* _REQUIREMENT_:
No pictures go into the copy. Write out every line below exactly.

* _INPUT FOR THIS TASK_:
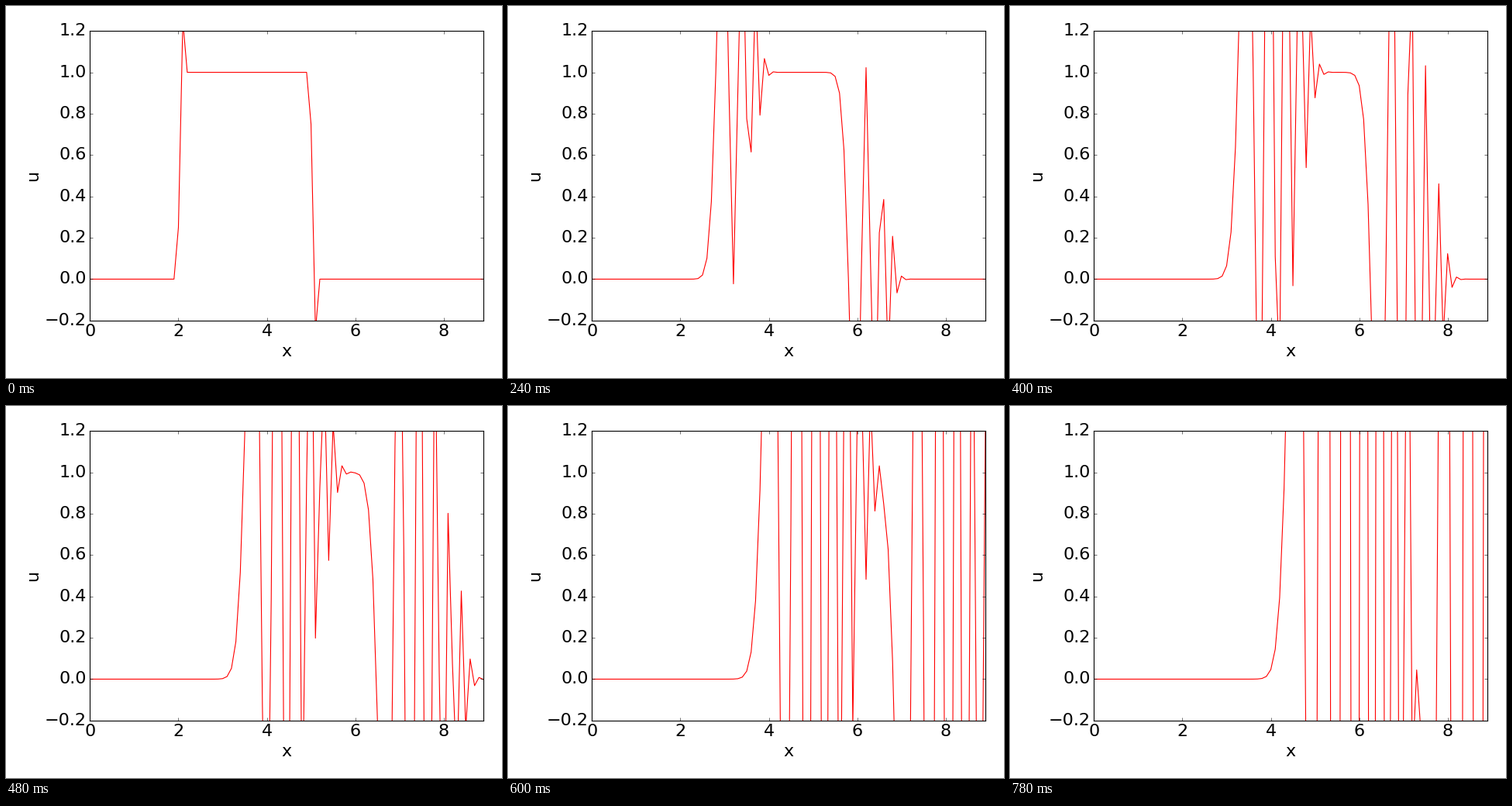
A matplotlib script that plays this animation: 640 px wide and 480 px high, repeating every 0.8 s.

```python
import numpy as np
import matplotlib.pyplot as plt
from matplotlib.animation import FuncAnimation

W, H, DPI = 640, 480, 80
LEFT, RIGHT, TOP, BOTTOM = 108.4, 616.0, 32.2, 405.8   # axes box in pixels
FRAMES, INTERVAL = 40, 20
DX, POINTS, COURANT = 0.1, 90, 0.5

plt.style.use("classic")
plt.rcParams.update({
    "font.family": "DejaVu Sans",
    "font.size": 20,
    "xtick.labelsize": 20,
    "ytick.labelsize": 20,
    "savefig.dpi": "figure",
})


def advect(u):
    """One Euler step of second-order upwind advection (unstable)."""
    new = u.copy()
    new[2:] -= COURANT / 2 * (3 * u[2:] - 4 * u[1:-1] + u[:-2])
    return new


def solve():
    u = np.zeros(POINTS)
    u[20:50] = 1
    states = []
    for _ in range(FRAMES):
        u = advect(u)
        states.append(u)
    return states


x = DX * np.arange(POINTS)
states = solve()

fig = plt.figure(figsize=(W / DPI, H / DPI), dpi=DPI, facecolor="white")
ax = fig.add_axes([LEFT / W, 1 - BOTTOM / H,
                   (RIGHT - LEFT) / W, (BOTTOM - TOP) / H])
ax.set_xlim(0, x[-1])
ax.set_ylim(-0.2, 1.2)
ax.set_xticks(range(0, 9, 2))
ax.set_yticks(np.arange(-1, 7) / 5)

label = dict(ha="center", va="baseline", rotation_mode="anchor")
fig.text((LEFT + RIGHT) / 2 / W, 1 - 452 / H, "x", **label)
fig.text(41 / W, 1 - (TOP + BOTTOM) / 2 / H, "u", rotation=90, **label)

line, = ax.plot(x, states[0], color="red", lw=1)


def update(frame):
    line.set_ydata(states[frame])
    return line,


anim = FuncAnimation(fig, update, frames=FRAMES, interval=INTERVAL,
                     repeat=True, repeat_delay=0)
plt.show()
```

* _RESULT FOR THIS TASK_:
A matplotlib script that plays this animation: 640 px wide and 480 px high, repeating every 0.8 s.

```python
import numpy as np
import matplotlib.pyplot as plt
from matplotlib.animation import FuncAnimation

W, H, DPI = 640, 480, 80
LEFT, RIGHT, TOP, BOTTOM = 108.4, 616.0, 32.2, 405.8   # axes box in pixels
FRAMES, INTERVAL = 40, 20
DX, POINTS, COURANT = 0.1, 90, 0.5

plt.style.use("classic")
plt.rcParams.update({
    "font.family": "DejaVu Sans",
    "font.size": 20,
    "xtick.labelsize": 20,
    "ytick.labelsize": 20,
    "savefig.dpi": "figure",
})


def advect(u):
    """One Euler step of second-order upwind advection (unstable)."""
    new = u.copy()
    new[2:] -= COURANT / 2 * (3 * u[2:] - 4 * u[1:-1] + u[:-2])
    return new


def solve():
    u = np.zeros(POINTS)
    u[20:50] = 1
    states = []
    for _ in range(FRAMES):
        u = advect(u)
        states.append(u)
    return states


x = DX * np.arange(POINTS)
states = solve()

fig = plt.figure(figsize=(W / DPI, H / DPI), dpi=DPI, facecolor="white")
ax = fig.add_axes([LEFT / W, 1 - BOTTOM / H,
                   (RIGHT - LEFT) / W, (BOTTOM - TOP) / H])
ax.set_xlim(0, x[-1])
ax.set_ylim(-0.2, 1.2)
ax.set_xticks(range(0, 9, 2))
ax.set_yticks(np.arange(-1, 7) / 5)

label = dict(ha="center", va="baseline", rotation_mode="anchor")
fig.text((LEFT + RIGHT) / 2 / W, 1 - 452 / H, "x", **label)
fig.text(41 / W, 1 - (TOP + BOTTOM) / 2 / H, "u", rotation=90, **label)

line, = ax.plot(x, states[0], color="red", lw=1)


def update(frame):
    line.set_ydata(states[frame])
    return line,


anim = FuncAnimation(fig, update, frames=FRAMES, interval=INTERVAL,
                     repeat=True, repeat_delay=0)
plt.show()
```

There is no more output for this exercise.